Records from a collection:
"""
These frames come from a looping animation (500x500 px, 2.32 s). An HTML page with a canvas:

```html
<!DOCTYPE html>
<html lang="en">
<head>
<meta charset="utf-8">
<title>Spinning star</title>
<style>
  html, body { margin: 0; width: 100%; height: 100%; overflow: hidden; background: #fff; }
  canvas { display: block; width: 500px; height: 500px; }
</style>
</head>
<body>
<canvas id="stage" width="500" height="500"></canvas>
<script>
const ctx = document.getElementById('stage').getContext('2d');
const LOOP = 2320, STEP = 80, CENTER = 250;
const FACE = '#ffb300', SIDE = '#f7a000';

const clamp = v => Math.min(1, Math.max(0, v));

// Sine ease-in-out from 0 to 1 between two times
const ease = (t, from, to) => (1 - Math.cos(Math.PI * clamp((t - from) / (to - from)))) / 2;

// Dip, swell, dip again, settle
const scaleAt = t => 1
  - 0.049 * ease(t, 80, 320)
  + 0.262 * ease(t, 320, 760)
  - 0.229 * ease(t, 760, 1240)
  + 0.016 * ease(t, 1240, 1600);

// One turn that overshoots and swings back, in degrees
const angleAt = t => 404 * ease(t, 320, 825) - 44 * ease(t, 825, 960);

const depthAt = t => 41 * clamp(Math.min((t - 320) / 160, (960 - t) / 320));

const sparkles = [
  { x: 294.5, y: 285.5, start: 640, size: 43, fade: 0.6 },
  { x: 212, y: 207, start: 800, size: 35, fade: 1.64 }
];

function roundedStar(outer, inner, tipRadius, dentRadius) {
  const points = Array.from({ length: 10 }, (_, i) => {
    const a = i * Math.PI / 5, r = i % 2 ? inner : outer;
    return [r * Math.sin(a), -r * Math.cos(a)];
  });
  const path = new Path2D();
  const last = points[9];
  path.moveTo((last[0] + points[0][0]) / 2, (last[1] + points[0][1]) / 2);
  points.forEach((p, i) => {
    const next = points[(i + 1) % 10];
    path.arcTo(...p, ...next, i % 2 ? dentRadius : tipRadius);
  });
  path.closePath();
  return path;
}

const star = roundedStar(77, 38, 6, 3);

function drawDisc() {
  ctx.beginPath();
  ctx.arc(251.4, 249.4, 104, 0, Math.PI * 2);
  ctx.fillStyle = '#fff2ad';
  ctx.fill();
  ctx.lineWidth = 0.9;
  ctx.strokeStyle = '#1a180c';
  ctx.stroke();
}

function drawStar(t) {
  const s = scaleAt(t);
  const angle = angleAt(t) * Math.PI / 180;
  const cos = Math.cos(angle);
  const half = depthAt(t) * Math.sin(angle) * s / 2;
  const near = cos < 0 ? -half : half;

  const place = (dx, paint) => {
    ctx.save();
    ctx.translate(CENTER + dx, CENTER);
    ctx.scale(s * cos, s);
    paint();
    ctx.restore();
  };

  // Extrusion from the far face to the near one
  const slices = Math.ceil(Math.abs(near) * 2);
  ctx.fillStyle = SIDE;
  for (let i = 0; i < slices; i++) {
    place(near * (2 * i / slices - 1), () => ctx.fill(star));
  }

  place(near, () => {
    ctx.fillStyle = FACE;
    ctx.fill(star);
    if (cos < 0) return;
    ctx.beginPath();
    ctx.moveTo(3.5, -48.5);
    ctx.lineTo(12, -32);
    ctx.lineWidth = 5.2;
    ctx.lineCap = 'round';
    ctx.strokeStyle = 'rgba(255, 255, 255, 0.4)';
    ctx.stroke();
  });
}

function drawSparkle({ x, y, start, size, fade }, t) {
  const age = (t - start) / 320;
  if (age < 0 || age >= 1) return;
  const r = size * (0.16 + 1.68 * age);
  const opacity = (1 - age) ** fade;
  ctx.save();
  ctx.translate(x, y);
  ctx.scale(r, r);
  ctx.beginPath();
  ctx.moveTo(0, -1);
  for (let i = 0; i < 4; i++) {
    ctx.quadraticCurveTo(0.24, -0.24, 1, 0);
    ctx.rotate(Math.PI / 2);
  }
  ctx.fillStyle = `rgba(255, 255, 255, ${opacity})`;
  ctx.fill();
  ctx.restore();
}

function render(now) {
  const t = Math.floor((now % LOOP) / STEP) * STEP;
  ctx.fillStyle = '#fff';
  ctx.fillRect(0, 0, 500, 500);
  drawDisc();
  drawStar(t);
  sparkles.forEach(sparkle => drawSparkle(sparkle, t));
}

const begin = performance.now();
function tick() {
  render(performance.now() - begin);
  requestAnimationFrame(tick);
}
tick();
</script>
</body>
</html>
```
"""
Your instructions: Look through the data above for the string "ease" and copy every line where it appears.

Task output:
// Sine ease-in-out from 0 to 1 between two times
const ease = (t, from, to) => (1 - Math.cos(Math.PI * clamp((t - from) / (to - from)))) / 2;
  - 0.049 * ease(t, 80, 320)
  + 0.262 * ease(t, 320, 760)
  - 0.229 * ease(t, 760, 1240)
  + 0.016 * ease(t, 1240, 1600);
const angleAt = t => 404 * ease(t, 320, 825) - 44 * ease(t, 825, 960);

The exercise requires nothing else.